Can My Dog Eat Fish?
Most dogs love the smell and taste of fish (unlike me 🤢), so it’s a great addition to their dinner. And even better, fish is one of the best ways to add “good” fats to their diet, which improves skin and coat condition - and so much more!
Fish is a nutrient dense food containing a wide range of vitamins and minerals, but most importantly it’s an excellent source of Omega-3. With most dog foods being not containing enough Omega-3 (or worse, containing rancid or oxidised fats..) fresh fish is an excellent addition to your dogs diet.
Health Benefits Of Fish
Fish is a great source of Essential Fatty Acids (EFA’s), in particular DHA and EPA which form part of what we refer to as “Omega-3”. These fats are essential to a healthy coat and skin, as well as improving cognitive function and reducing inflammation in the body.
EFA’s also impact your dogs “mood” or behaviour! One study shows that dogs with aggressions issues had lower levels of DHA and a higher level of Omega-6 than dogs without aggression issues.
Deficiencies in EFA’s can lead to poor immune function, skin and coat conditions, vision difficulties and other serious health problems. So it’s vital to have a good source of Omega-3 in your dogs diet.
There are three types of omega-3 fatty acids:
ALA - α-linolenic acid
EPA - eicosapentaenoic acid
DHA - docosahexaenoic acid
ALA is typically found in plant matter (like flaxseed), while EPA and DHA are found in marine animals. While your dog is able to synthesis EPA and DHA from ALA, it is only in limited amounts. This is why the NRC nutritional guidelines list EPA and DHA as dietary requirements. As there aren’t many other food sources of EPA + DHA, feeding fish can be a really important addition to your dogs diet.
Ensuring the ratio of Omega-6 to Omega-3 is balanced is critical to your dog’s health. The ideal balance we are looking for is between 6:1 and 3:1. It’s important to note that providing the full spectrum of fats is really important - we need a dietary source of DHA and EPA, not just ALA.
And that, ladies and gentlemen, is fish!
Diets containing Omega-3 from ALA only (so plant matter, with no fish) are less effective at modifying inflammatory and immune responses. One study showed that diets containing fish outperformed diet containing flaxseed with the same Omega-6:Omega-3 ratio. So if your dog is able to eat fish it should absolutely be a part of their diet.
HOW TO FEED
If the food you are feeding your dog does not contain fresh fish, you can still add it to their diet. The easiest way to do this is to feed tinned sardines or mackerel, available from your local supermarket. Try to get the fish in spring water if possible, as oil it will contain high amounts of Omega-6. You can also get fresh sardines at your local fish monger.

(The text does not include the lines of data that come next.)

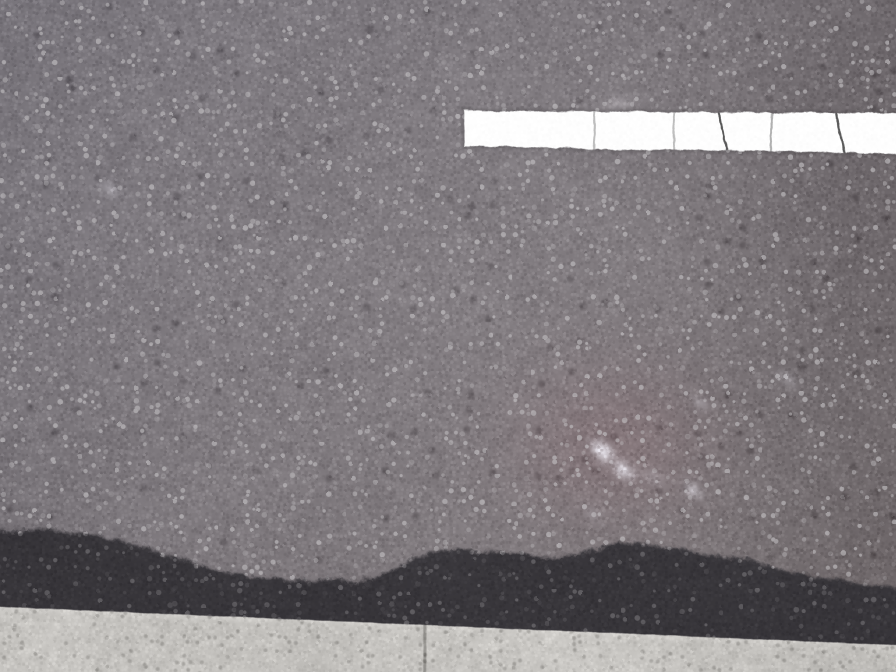
Write a Shadertoy shader that draws this texture.

```glsl
const vec3 ASPHALT = vec3(0.472, 0.452, 0.470);
const vec3 WET = vec3(0.215, 0.207, 0.225);
const vec3 CURB = vec3(0.765, 0.757, 0.742);
const vec3 PAINT = vec3(0.995);
const vec3 STONE = vec3(0.76, 0.75, 0.76);
const float STONE_DENSITY = 105.0;   // cells per canvas height
const float GRAIN_DENSITY = 190.0;
const float PIT_DENSITY = 32.0;
const float STRIPE_START = 0.691;
const float CRACKS[5] = float[5](0.885, 1.003, 1.075, 1.148, 1.250);
const float CRACK_SLANT[5] = float[5](0.0, 0.0, -0.22, 0.03, -0.22);
// Chalk marks: centre x, centre y, radius, strength
const vec4 MARKS[8] = vec4[8](
    vec4(0.896, 0.328, 0.014, 0.95), vec4(0.927, 0.301, 0.013, 0.80),
    vec4(1.030, 0.271, 0.012, 0.50), vec4(0.972, 0.288, 0.014, 0.22),
    vec4(1.042, 0.401, 0.010, 0.25), vec4(1.172, 0.436, 0.012, 0.25),
    vec4(0.165, 0.719, 0.010, 0.35), vec4(0.880, 0.235, 0.012, 0.20));

vec2 hash2(vec2 p) {
    vec3 q = fract(p.xyx * vec3(0.1031, 0.1030, 0.0973));
    q += dot(q, q.yzx + 33.33);
    return fract((q.xx + q.yz) * q.zy);
}

// Distance to the nearest cell point, and that cell's random value
vec2 cellular(vec2 p) {
    vec2 base = floor(p), nearest = vec2(9.0, 0.0);
    for (int j = -1; j <= 1; j++)
    for (int i = -1; i <= 1; i++) {
        vec2 cell = base + vec2(i, j);
        float d = length(cell + 0.15 + 0.7 * hash2(cell) - p);
        if (d < nearest.x) nearest = vec2(d, hash2(cell + 71.0).x);
    }
    return nearest;
}

// Layered sines, roughly -1 to 1
float ripple(vec2 p) {
    float sum = 0.0, gain = 0.5;
    for (int i = 0; i < 5; i++) {
        sum += gain * sin(p.x + 1.7 * sin(p.y)) * cos(p.y + 1.3 * sin(p.x * 0.8));
        p = mat2(1.5, 1.1, -1.1, 1.5) * p + 2.3;
        gain *= 0.6;
    }
    return sum;
}

float bump(float x, float centre, float width) {
    float t = (x - centre) / width;
    return exp(-t * t);
}

float wetLine(float x) {
    float y = 0.215 - 0.078 * smoothstep(0.05, 0.43, x);
    y += 0.042 * smoothstep(0.53, 0.67, x) - 0.055 * smoothstep(0.98, 1.37, x);
    return y + 0.011 * bump(x, 0.93, 0.05) - 0.007 * bump(x, 0.83, 0.05);
}

// Stripe: positive inside
float stripeDistance(vec2 p, float rough) {
    float along = p.x - STRIPE_START;
    float top = 0.835 - 0.0055 * along - p.y;
    float bottom = p.y - 0.782 + 0.016 * along;
    return min(along + 0.3 * rough, min(top, bottom) + rough);
}

void mainImage(out vec4 fragColor, in vec2 fragCoord) {
    vec2 p = fragCoord / iResolution.y;
    float aa = 1.0 / iResolution.y;
    vec2 stone = cellular(p * STONE_DENSITY);
    vec2 grain = cellular(p * GRAIN_DENSITY + 17.0);
    vec2 pit = cellular(p * PIT_DENSITY + 5.0);
    float fine = (grain.y - 0.5) * smoothstep(0.8, 0.1, grain.x);
    float mottle = ripple(p * 9.0);
    float rough = ripple(p * 75.0);

    // Dry asphalt with uneven light and a faint warm stain
    vec3 color = ASPHALT + 0.012 * mottle + 0.018 * ripple(p * 45.0);
    color += 0.035 * exp(-3.5 * dot(p - vec2(0.6, 0.58), p - vec2(0.6, 0.58)));
    color -= 0.045 * smoothstep(0.95, 1.33, p.x);
    color += vec3(-0.006, 0.0, 0.008) * (p.y - p.x);
    vec2 stain = (p - vec2(0.91, 0.34)) / vec2(0.14, 0.11);
    color += vec3(0.025, -0.008, -0.006) * exp(-dot(stain, stain));
    color -= 0.09 * step(0.86, pit.y) * smoothstep(0.28, 0.05, pit.x);

    // Pale worn patch above the stripe
    vec2 worn = (p - vec2(0.917, 0.846)) / vec2(0.027, 0.012);
    color += 0.12 * exp(-dot(worn, worn)) * (0.8 + 0.5 * rough);

    // Damp band with a ragged upper edge
    float edge = wetLine(p.x) + 0.006 * rough + 0.005 * mottle - p.y;
    float wet = smoothstep(-0.004, 0.004 + aa, edge + 0.006 * fine);
    color = mix(color, WET + 0.01 * mottle, wet);

    // Aggregate
    color += fine * mix(0.11, 0.05, wet);
    float size = 0.22 + 0.22 * fract(stone.y * 37.0);
    float chip = smoothstep(0.70, 1.0, stone.y) * smoothstep(size + 0.12, size - 0.12, stone.x);
    color = mix(color, STONE, chip * mix(0.65, 0.28, wet));

    // Chalk marks
    for (int i = 0; i < 8; i++) {
        vec2 d = (p - MARKS[i].xy) / MARKS[i].z;
        d.x += 0.4 * d.y;
        float mark = MARKS[i].w * exp(-dot(d, d) * (1.0 + 0.5 * rough));
        color = mix(color, vec3(0.92, 0.91, 0.94), clamp(mark * (0.95 + 0.6 * fine), 0.0, 1.0));
    }

    // Painted stripe, dark rim and cracks
    float stripe = stripeDistance(p, 0.0025 * rough);
    color *= 1.0 - 0.13 * smoothstep(-0.008, 0.0, stripe);
    vec3 paint = PAINT + 0.02 * fine;
    for (int i = 0; i < 5; i++) {
        float offset = p.x - CRACKS[i] - CRACK_SLANT[i] * (p.y - 0.805) + 0.002 * rough;
        float depth = 0.25 + 1.8 * abs(CRACK_SLANT[i]);
        paint -= depth * smoothstep(0.0012 + aa, 0.0005, abs(offset));
    }
    color = mix(color, paint, smoothstep(-aa, aa, stripe));

    // Concrete curb with a joint
    float curbTop = 0.097 - 0.0428 * p.x + 0.0008 * rough - p.y;
    vec3 curb = CURB + 0.035 * mottle + 0.03 * rough + 0.10 * fine;
    curb -= 0.12 * step(0.85, stone.y) * smoothstep(0.5, 0.1, stone.x);
    curb -= 0.20 * smoothstep(0.0025 + aa, 0.0005, abs(p.x - 0.632 - 0.0008 * rough));
    curb += 0.03 * smoothstep(0.012, 0.0, curbTop);
    color = mix(color, curb, smoothstep(-aa, aa, curbTop));

    fragColor = vec4(clamp(color, 0.0, 1.0), 1.0);
}
```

When feeding fresh fish be mindful of small bones, and grind or mince the fish if needed.
Whether you feed canned or fresh, the type of fish you feed is important. You want to feed a small, oily fish to avoid heavy metal buildup and to make sure you get all the benefits from the fats. Avoid farmed fish like salmon (which seems to be the only type you can easily get in Australia), and larger fish like tuna.
We use two types of fish in our Whoa Nelly Dog Food: WA sardines and Moreton Bay mullet. Both are sustainably caught, oily fish with different fat profiles. We are rotating through both based on availability to provide the best fat profile we possibly can, and the make sure there is lots of EPA + DHA in our food.
If supplementing, the optimal amount to feed depends on many factors. This includes the age of your dog and their current diet.
Dogs fed a kibble based diet will likely need more fish to help reduce the inflammatory effects of processed food high in Omega-6. One recommendation is to aim for 50 to 75mg of EPA + DHA combined per kg of body weight. That works out (roughly) to 100g of tinned sardines per 7kg of bodyweight. This of course is a general guideline and there are many factors at play. Even adding even one tin of sardines a week will make an enormous difference to their health and wellbeing. If you are feeding a dry food diet, please add fish to their
For advice specific to your dogs needs you can contact me here to arrange a nutrition consultation.
WHAT ABOUT FISH OIL?
Fish oil can be handy as it is a concentrated form of fish, and can help promote the health benefits we have discussed. The issue with fish oils is that they oxidise quickly when exposed to air - which is the second you open the bottle. This oxidation causes the fats to go rancid, and negates much of the benefits we are trying to achieve through adding high quality Omega-3 fats to the diet. For this reason I do not recommend supplementing with fish oil - feed fresh fish instead!